[EXERCISE DESCRIPTION]
With no line omitted, restate the records below exactly as they appear.

===== INPUT DATA =====

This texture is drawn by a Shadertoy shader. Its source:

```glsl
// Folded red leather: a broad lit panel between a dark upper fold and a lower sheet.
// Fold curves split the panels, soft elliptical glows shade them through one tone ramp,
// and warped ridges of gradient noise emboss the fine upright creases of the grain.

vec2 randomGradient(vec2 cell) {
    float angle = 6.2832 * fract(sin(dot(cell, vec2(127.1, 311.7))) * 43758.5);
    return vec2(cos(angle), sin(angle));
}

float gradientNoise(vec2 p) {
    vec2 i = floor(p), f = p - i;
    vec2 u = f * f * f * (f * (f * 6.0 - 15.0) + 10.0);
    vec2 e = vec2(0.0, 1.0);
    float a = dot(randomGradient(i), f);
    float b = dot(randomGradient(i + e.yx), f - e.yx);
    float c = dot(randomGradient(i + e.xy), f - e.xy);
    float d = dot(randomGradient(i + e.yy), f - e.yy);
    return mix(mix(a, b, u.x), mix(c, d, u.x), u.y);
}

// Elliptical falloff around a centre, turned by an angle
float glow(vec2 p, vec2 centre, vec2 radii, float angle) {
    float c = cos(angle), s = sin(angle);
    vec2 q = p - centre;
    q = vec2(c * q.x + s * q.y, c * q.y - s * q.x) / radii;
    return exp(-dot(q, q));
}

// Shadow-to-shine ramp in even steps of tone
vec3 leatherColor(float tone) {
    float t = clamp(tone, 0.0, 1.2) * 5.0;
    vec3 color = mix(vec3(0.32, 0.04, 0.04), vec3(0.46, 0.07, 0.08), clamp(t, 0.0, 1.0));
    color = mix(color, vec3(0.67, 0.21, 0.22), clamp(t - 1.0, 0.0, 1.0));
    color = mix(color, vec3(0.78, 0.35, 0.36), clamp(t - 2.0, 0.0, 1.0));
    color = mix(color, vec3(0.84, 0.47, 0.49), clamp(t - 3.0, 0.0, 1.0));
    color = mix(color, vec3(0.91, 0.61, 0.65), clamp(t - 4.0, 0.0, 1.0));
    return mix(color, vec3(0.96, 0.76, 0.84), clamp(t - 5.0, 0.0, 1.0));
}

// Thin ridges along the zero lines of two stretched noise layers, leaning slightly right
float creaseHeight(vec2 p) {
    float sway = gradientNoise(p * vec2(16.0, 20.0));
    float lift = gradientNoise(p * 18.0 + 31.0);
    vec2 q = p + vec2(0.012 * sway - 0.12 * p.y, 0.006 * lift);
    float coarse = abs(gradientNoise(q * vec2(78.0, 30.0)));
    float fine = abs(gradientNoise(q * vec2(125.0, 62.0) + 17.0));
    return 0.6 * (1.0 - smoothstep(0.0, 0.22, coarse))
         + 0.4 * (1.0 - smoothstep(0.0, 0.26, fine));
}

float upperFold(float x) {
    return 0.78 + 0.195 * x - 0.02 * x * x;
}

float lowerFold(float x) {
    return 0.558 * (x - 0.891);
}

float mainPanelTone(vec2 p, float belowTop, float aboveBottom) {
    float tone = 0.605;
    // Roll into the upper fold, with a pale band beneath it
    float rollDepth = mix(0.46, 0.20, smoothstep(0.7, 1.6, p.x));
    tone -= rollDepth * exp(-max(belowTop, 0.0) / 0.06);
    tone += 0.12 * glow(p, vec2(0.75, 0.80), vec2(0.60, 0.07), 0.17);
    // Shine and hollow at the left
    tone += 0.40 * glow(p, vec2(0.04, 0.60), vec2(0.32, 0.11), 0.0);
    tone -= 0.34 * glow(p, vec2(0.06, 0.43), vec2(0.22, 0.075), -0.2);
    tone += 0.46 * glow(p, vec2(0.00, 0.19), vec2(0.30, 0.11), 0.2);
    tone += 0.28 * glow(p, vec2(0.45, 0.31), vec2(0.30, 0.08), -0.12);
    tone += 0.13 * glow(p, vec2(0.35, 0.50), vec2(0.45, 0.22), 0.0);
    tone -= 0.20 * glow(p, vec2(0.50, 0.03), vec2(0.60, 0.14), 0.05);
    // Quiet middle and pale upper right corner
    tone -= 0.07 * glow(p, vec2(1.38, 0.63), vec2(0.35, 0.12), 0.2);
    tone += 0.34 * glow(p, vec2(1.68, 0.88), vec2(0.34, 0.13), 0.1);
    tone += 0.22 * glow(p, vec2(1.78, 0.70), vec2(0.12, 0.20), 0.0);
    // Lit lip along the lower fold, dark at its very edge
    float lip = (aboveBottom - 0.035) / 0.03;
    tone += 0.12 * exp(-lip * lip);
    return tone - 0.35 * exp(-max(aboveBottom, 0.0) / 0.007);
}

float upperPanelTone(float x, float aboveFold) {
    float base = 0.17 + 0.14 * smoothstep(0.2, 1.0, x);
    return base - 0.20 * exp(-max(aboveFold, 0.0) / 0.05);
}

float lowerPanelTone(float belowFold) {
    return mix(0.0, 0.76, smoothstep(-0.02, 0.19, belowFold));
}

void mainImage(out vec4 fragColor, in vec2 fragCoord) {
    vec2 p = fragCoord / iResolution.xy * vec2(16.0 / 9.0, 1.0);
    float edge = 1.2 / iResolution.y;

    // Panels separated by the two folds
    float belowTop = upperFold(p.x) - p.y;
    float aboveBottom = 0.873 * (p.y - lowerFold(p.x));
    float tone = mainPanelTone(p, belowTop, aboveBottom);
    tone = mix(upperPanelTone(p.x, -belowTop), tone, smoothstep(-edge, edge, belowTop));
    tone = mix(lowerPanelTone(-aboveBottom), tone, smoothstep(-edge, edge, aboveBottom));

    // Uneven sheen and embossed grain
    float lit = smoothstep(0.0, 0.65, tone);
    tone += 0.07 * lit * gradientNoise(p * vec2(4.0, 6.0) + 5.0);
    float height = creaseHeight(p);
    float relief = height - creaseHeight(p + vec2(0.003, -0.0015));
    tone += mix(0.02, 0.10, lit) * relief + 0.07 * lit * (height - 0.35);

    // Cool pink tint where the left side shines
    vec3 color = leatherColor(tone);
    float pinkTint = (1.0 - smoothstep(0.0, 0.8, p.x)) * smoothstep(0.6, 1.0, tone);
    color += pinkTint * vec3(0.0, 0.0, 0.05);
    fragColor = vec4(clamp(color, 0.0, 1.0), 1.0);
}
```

=====

[SOLUTION TO THIS TASK]
This texture is drawn by a Shadertoy shader. Its source:

```glsl
// Folded red leather: a broad lit panel between a dark upper fold and a lower sheet.
// Fold curves split the panels, soft elliptical glows shade them through one tone ramp,
// and warped ridges of gradient noise emboss the fine upright creases of the grain.

vec2 randomGradient(vec2 cell) {
    float angle = 6.2832 * fract(sin(dot(cell, vec2(127.1, 311.7))) * 43758.5);
    return vec2(cos(angle), sin(angle));
}

float gradientNoise(vec2 p) {
    vec2 i = floor(p), f = p - i;
    vec2 u = f * f * f * (f * (f * 6.0 - 15.0) + 10.0);
    vec2 e = vec2(0.0, 1.0);
    float a = dot(randomGradient(i), f);
    float b = dot(randomGradient(i + e.yx), f - e.yx);
    float c = dot(randomGradient(i + e.xy), f - e.xy);
    float d = dot(randomGradient(i + e.yy), f - e.yy);
    return mix(mix(a, b, u.x), mix(c, d, u.x), u.y);
}

// Elliptical falloff around a centre, turned by an angle
float glow(vec2 p, vec2 centre, vec2 radii, float angle) {
    float c = cos(angle), s = sin(angle);
    vec2 q = p - centre;
    q = vec2(c * q.x + s * q.y, c * q.y - s * q.x) / radii;
    return exp(-dot(q, q));
}

// Shadow-to-shine ramp in even steps of tone
vec3 leatherColor(float tone) {
    float t = clamp(tone, 0.0, 1.2) * 5.0;
    vec3 color = mix(vec3(0.32, 0.04, 0.04), vec3(0.46, 0.07, 0.08), clamp(t, 0.0, 1.0));
    color = mix(color, vec3(0.67, 0.21, 0.22), clamp(t - 1.0, 0.0, 1.0));
    color = mix(color, vec3(0.78, 0.35, 0.36), clamp(t - 2.0, 0.0, 1.0));
    color = mix(color, vec3(0.84, 0.47, 0.49), clamp(t - 3.0, 0.0, 1.0));
    color = mix(color, vec3(0.91, 0.61, 0.65), clamp(t - 4.0, 0.0, 1.0));
    return mix(color, vec3(0.96, 0.76, 0.84), clamp(t - 5.0, 0.0, 1.0));
}

// Thin ridges along the zero lines of two stretched noise layers, leaning slightly right
float creaseHeight(vec2 p) {
    float sway = gradientNoise(p * vec2(16.0, 20.0));
    float lift = gradientNoise(p * 18.0 + 31.0);
    vec2 q = p + vec2(0.012 * sway - 0.12 * p.y, 0.006 * lift);
    float coarse = abs(gradientNoise(q * vec2(78.0, 30.0)));
    float fine = abs(gradientNoise(q * vec2(125.0, 62.0) + 17.0));
    return 0.6 * (1.0 - smoothstep(0.0, 0.22, coarse))
         + 0.4 * (1.0 - smoothstep(0.0, 0.26, fine));
}

float upperFold(float x) {
    return 0.78 + 0.195 * x - 0.02 * x * x;
}

float lowerFold(float x) {
    return 0.558 * (x - 0.891);
}

float mainPanelTone(vec2 p, float belowTop, float aboveBottom) {
    float tone = 0.605;
    // Roll into the upper fold, with a pale band beneath it
    float rollDepth = mix(0.46, 0.20, smoothstep(0.7, 1.6, p.x));
    tone -= rollDepth * exp(-max(belowTop, 0.0) / 0.06);
    tone += 0.12 * glow(p, vec2(0.75, 0.80), vec2(0.60, 0.07), 0.17);
    // Shine and hollow at the left
    tone += 0.40 * glow(p, vec2(0.04, 0.60), vec2(0.32, 0.11), 0.0);
    tone -= 0.34 * glow(p, vec2(0.06, 0.43), vec2(0.22, 0.075), -0.2);
    tone += 0.46 * glow(p, vec2(0.00, 0.19), vec2(0.30, 0.11), 0.2);
    tone += 0.28 * glow(p, vec2(0.45, 0.31), vec2(0.30, 0.08), -0.12);
    tone += 0.13 * glow(p, vec2(0.35, 0.50), vec2(0.45, 0.22), 0.0);
    tone -= 0.20 * glow(p, vec2(0.50, 0.03), vec2(0.60, 0.14), 0.05);
    // Quiet middle and pale upper right corner
    tone -= 0.07 * glow(p, vec2(1.38, 0.63), vec2(0.35, 0.12), 0.2);
    tone += 0.34 * glow(p, vec2(1.68, 0.88), vec2(0.34, 0.13), 0.1);
    tone += 0.22 * glow(p, vec2(1.78, 0.70), vec2(0.12, 0.20), 0.0);
    // Lit lip along the lower fold, dark at its very edge
    float lip = (aboveBottom - 0.035) / 0.03;
    tone += 0.12 * exp(-lip * lip);
    return tone - 0.35 * exp(-max(aboveBottom, 0.0) / 0.007);
}

float upperPanelTone(float x, float aboveFold) {
    float base = 0.17 + 0.14 * smoothstep(0.2, 1.0, x);
    return base - 0.20 * exp(-max(aboveFold, 0.0) / 0.05);
}

float lowerPanelTone(float belowFold) {
    return mix(0.0, 0.76, smoothstep(-0.02, 0.19, belowFold));
}

void mainImage(out vec4 fragColor, in vec2 fragCoord) {
    vec2 p = fragCoord / iResolution.xy * vec2(16.0 / 9.0, 1.0);
    float edge = 1.2 / iResolution.y;

    // Panels separated by the two folds
    float belowTop = upperFold(p.x) - p.y;
    float aboveBottom = 0.873 * (p.y - lowerFold(p.x));
    float tone = mainPanelTone(p, belowTop, aboveBottom);
    tone = mix(upperPanelTone(p.x, -belowTop), tone, smoothstep(-edge, edge, belowTop));
    tone = mix(lowerPanelTone(-aboveBottom), tone, smoothstep(-edge, edge, aboveBottom));

    // Uneven sheen and embossed grain
    float lit = smoothstep(0.0, 0.65, tone);
    tone += 0.07 * lit * gradientNoise(p * vec2(4.0, 6.0) + 5.0);
    float height = creaseHeight(p);
    float relief = height - creaseHeight(p + vec2(0.003, -0.0015));
    tone += mix(0.02, 0.10, lit) * relief + 0.07 * lit * (height - 0.35);

    // Cool pink tint where the left side shines
    vec3 color = leatherColor(tone);
    float pinkTint = (1.0 - smoothstep(0.0, 0.8, p.x)) * smoothstep(0.6, 1.0, tone);
    color += pinkTint * vec3(0.0, 0.0, 0.05);
    fragColor = vec4(clamp(color, 0.0, 1.0), 1.0);
}
```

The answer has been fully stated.